It all started innocently enough; editing out a pimple here, a blemish there, maybe a chipped tooth. It was easy, it made the client feel better, and it was, for the most part, harmless.
Fast forward to today and digital manipulation has gotten totally out of hand. It’s not just blemishes and pimples anymore. Today we shave years off a face and pounds off a body, lengthen necks and make eyes bigger, lips pouty, and change hair color on a whim. Clickity, clickity done.
Color and lighting are now skills that can be mastered in post. With Photoshop plugins like Color Efex Pro 4 you can change the color scheme, lighting and almost anything else you desire.
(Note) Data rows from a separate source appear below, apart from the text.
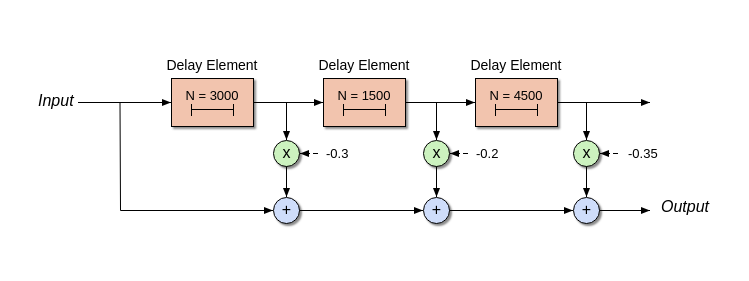
<!DOCTYPE html>
<html lang="en">
<head>
<meta charset="utf-8">
<title>Tapped delay line</title>
<style>
:root {
  --paper: #fff;
  --ink: #000;
  --delay: #f2c4ae;
  --multiply: #ccf2bf;
  --sum: #cfddfa;
  --shadow: 2px 2px 2px rgba(0, 0, 0, .45);
}
* { box-sizing: border-box; margin: 0; }
body { width: 749px; height: 281px; overflow: hidden; background: var(--paper); }
.diagram {
  position: relative; width: 749px; height: 281px; overflow: hidden;
  color: var(--ink); font-family: "Liberation Sans", Arial, sans-serif;
}
.wires { position: absolute; inset: 0; }
.wires path, .span { fill: none; stroke: var(--ink); stroke-width: 1; }
.wires .head { fill: var(--ink); stroke: none; }
.delay { position: absolute; top: 56px; width: 83px; }
.delay h2 {
  position: absolute; left: -20px; width: 123px; top: 0;
  font-size: 14px; line-height: 18px; font-weight: 400; text-align: center; white-space: nowrap;
}
.delay .box {
  position: absolute; top: 22px; width: 83px; height: 49px; padding-top: 9px;
  display: flex; flex-direction: column; align-items: center;
  border: 1px solid var(--ink); background: var(--delay); box-shadow: var(--shadow);
  font-size: 13px; line-height: 16px; white-space: nowrap;
}
.span { display: block; }
.node {
  position: absolute; width: 27px; height: 27px; border-radius: 50%;
  display: flex; align-items: center; justify-content: center;
  border: 1px solid var(--ink); box-shadow: var(--shadow);
  font-size: 16px; line-height: 16px;
}
.multiply { top: 140px; background: var(--multiply); padding-bottom: 2px; }
.sum { top: 197px; background: var(--sum); padding-bottom: 2px; }
.gain { position: absolute; top: 146px; font-size: 13px; line-height: 16px; }
.port { position: absolute; font-size: 16px; line-height: 20px; font-style: italic; }
.tap-1 { left: 273px; }
.tap-2 { left: 423px; }
.tap-3 { left: 573px; }
</style>
</head>
<body>
<main class="diagram">
  <svg class="wires" width="749" height="281" aria-hidden="true">
    <defs>
      <marker id="arrow" markerUnits="userSpaceOnUse" markerWidth="10" markerHeight="8" refX="9" refY="4" orient="auto">
        <polygon class="head" points="0,0.5 9,4 0,7.5"/>
      </marker>
    </defs>
    <g marker-end="url(#arrow)">
      <path d="M78 102.5H171"/>
      <path d="M253 102.5H323"/>
      <path d="M405 102.5H475"/>
      <path d="M557 102.5H650"/>
      <path d="M120 102.5L120.5 210.5H273"/>
      <path d="M299 210.5H423"/>
      <path d="M449 210.5H573"/>
      <path d="M599 210.5H650"/>
      <path d="M286.5 102.5V140"/>
      <path d="M436.5 102.5V140"/>
      <path d="M586.5 102.5V140"/>
      <path d="M286.5 166V197"/>
      <path d="M436.5 166V197"/>
      <path d="M586.5 166V197"/>
      <path stroke-dasharray="5 3" d="M318 153.5H300"/>
      <path stroke-dasharray="5 3" d="M468 153.5H450"/>
      <path stroke-dasharray="5 3" d="M618 153.5H600"/>
    </g>
  </svg>

  <p class="port" style="left:38px;top:91px">Input</p>

  <section class="delay" style="left:170.5px">
    <h2>Delay Element</h2>
    <div class="box">N = 3000
      <svg class="span" width="43" height="12" aria-hidden="true"><path d="M.5 0V12M42.5 0V12M.5 5.5H42.5"/></svg>
    </div>
  </section>
  <section class="delay" style="left:322.5px">
    <h2>Delay Element</h2>
    <div class="box">N = 1500
      <svg class="span" width="43" height="12" aria-hidden="true"><path d="M.5 0V12M42.5 0V12M.5 5.5H42.5"/></svg>
    </div>
  </section>
  <section class="delay" style="left:474.5px">
    <h2>Delay Element</h2>
    <div class="box">N = 4500
      <svg class="span" width="43" height="12" aria-hidden="true"><path d="M.5 0V12M42.5 0V12M.5 5.5H42.5"/></svg>
    </div>
  </section>

  <div class="node multiply tap-1">x</div>
  <div class="node multiply tap-2">x</div>
  <div class="node multiply tap-3">x</div>
  <p class="gain" style="left:326px">-0.3</p>
  <p class="gain" style="left:476px">-0.2</p>
  <p class="gain" style="left:628px">-0.35</p>

  <div class="node sum tap-1">+</div>
  <div class="node sum tap-2">+</div>
  <div class="node sum tap-3">+</div>

  <p class="port" style="left:661px;top:197px">Output</p>
</main>
</body>
</html>
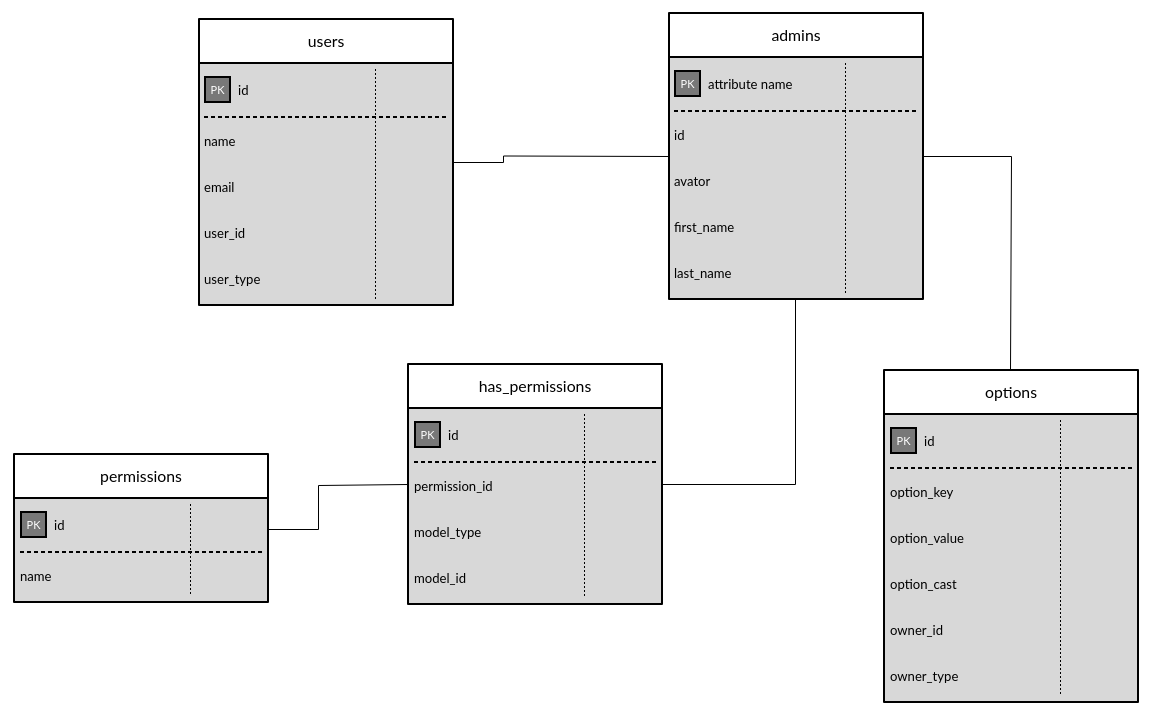
<!DOCTYPE html>
<html lang="en">
<head>
<meta charset="utf-8">
<title>Permissions schema</title>
<style>
:root {
  --paper: #ffffff;
  --ink: #000000;
  --body: #d8d8d8;
  --key: #787878;
  --key-text: #ffffff;
  --inset: 5px;
}
* { box-sizing: border-box; margin: 0; padding: 0; }
html, body { width: 1150px; height: 715px; overflow: hidden; background: var(--paper); }
.diagram {
  position: relative;
  width: 1150px;
  height: 715px;
  color: var(--ink);
  font-family: Lato, "Open Sans", sans-serif;
}
.relations { position: absolute; inset: 0; fill: none; stroke: var(--ink); stroke-width: 1; }
.entity {
  position: absolute;
  width: 256px;
  border: 2px solid var(--ink);
  border-radius: 1px;
  background: var(--body);
}
.users { left: 198px; top: 18px; --inset: 4px; }
.admins { left: 668px; top: 12px; --inset: 4px; }
.has-permissions { left: 407px; top: 363px; }
.permissions { left: 13px; top: 453px; }
.options { left: 883px; top: 369px; }
.entity h2 {
  height: 44px;
  border-bottom: 2px solid var(--ink);
  background: var(--paper);
  font-size: 15.8px;
  font-weight: 400;
  line-height: 41px;
  text-align: center;
}
.entity ul { list-style: none; padding: 0 5px 2px var(--inset); font-size: 13.1px; }
.entity li { display: flex; align-items: center; height: 46px; }
.entity .primary {
  gap: 7px;
  height: 54px;
  padding-bottom: 3px;
  background: repeating-linear-gradient(90deg, var(--ink) 0 4px, transparent 4px 7px) 0 100% / 242px 2px no-repeat;
}
.primary b {
  flex: none;
  width: 27px;
  height: 27px;
  border: 2px solid var(--ink);
  background: var(--key);
  color: var(--key-text);
  font-size: 11px;
  font-weight: 400;
  line-height: 23px;
  text-align: center;
}
.entity::after {
  content: "";
  position: absolute;
  left: 175px;
  top: 49px;
  bottom: 5px;
  width: 1px;
  background: repeating-linear-gradient(var(--ink) 0 2px, transparent 2px 4px);
}
</style>
</head>
<body>
<main class="diagram">
  <svg class="relations" viewBox="0 0 1150 715" width="1150" height="715" aria-hidden="true">
    <polyline points="452,162.5 503.5,162.5 503.5,156 669,156.5"/>
    <polyline points="922,156.5 1011.5,156.5 1010.5,370"/>
    <polyline points="795.5,299 795.5,484.5 661,484.5"/>
    <polyline points="267,529.5 318.5,529.5 318.5,485.5 408,484.5"/>
  </svg>

  <section class="entity users">
    <h2>users</h2>
    <ul>
      <li class="primary"><b>PK</b><span>id</span></li>
      <li>name</li>
      <li>email</li>
      <li>user_id</li>
      <li>user_type</li>
    </ul>
  </section>

  <section class="entity admins">
    <h2>admins</h2>
    <ul>
      <li class="primary"><b>PK</b><span>attribute name</span></li>
      <li>id</li>
      <li>avator</li>
      <li>first_name</li>
      <li>last_name</li>
    </ul>
  </section>

  <section class="entity has-permissions">
    <h2>has_permissions</h2>
    <ul>
      <li class="primary"><b>PK</b><span>id</span></li>
      <li>permission_id</li>
      <li>model_type</li>
      <li>model_id</li>
    </ul>
  </section>

  <section class="entity permissions">
    <h2>permissions</h2>
    <ul>
      <li class="primary"><b>PK</b><span>id</span></li>
      <li>name</li>
    </ul>
  </section>

  <section class="entity options">
    <h2>options</h2>
    <ul>
      <li class="primary"><b>PK</b><span>id</span></li>
      <li>option_key</li>
      <li>option_value</li>
      <li>option_cast</li>
      <li>owner_id</li>
      <li>owner_type</li>
    </ul>
  </section>
</main>
</body>
</html>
All that taken together is bad enough, now comes along a product like LayerCake Elements and now the manipulations to the subject are just the beginning. Now you can add trees, grass and flowers. Don’t like the sky? How about nice sunset sky instead? Add a few clouds for dramatic effect. Put the moon over there, add a few stars because we have to pay attention to details. Need a horse? No problem, drag and drop, resize to fit the scene. Done and done.
Time, date, and place are now meaningless. It reminds me of the sunset scene in the John Wayne movie Green Berets (1968), supposedly set in Vietnam but featuring the sun setting behind the ocean. Those with a 5th grade understanding of geography know that Vietnam doesn’t have a westward facing ocean view. But that didn’t stop the filmmakers and it doesn’t stop the photographer with LayerCake. You can have a sunset anywhere.
So where does all this stop? Or does it? It’s easy to smirk and wonder if grandpa is having trouble adjusting to the new digital reality but keep in mind I was digitally manipulating images when most of you still had training wheels on your bike. At some point do we in the photography community have to say enough and start asserting ourselves in favor of reality? How will we know when we’ve gone too far?
In some fields that question has already been answered. Like photojournalism, where retouching, even adding a little smoke is a non-starter. You’ll not only get fired, you’ll be vilified and humiliated as a value added bonus. Your career will be over.
But what about the rest of us? Do we owe reality a nod, or is reality merely a canvas for us to paint our vision? Are master photo manipulators actual photographers, or something less?
Where it all ends is with H&M’s new lingerie catalog where the faces of the models are real, but the bodies are computer generated. What do you think is “too far” in digital manipulation?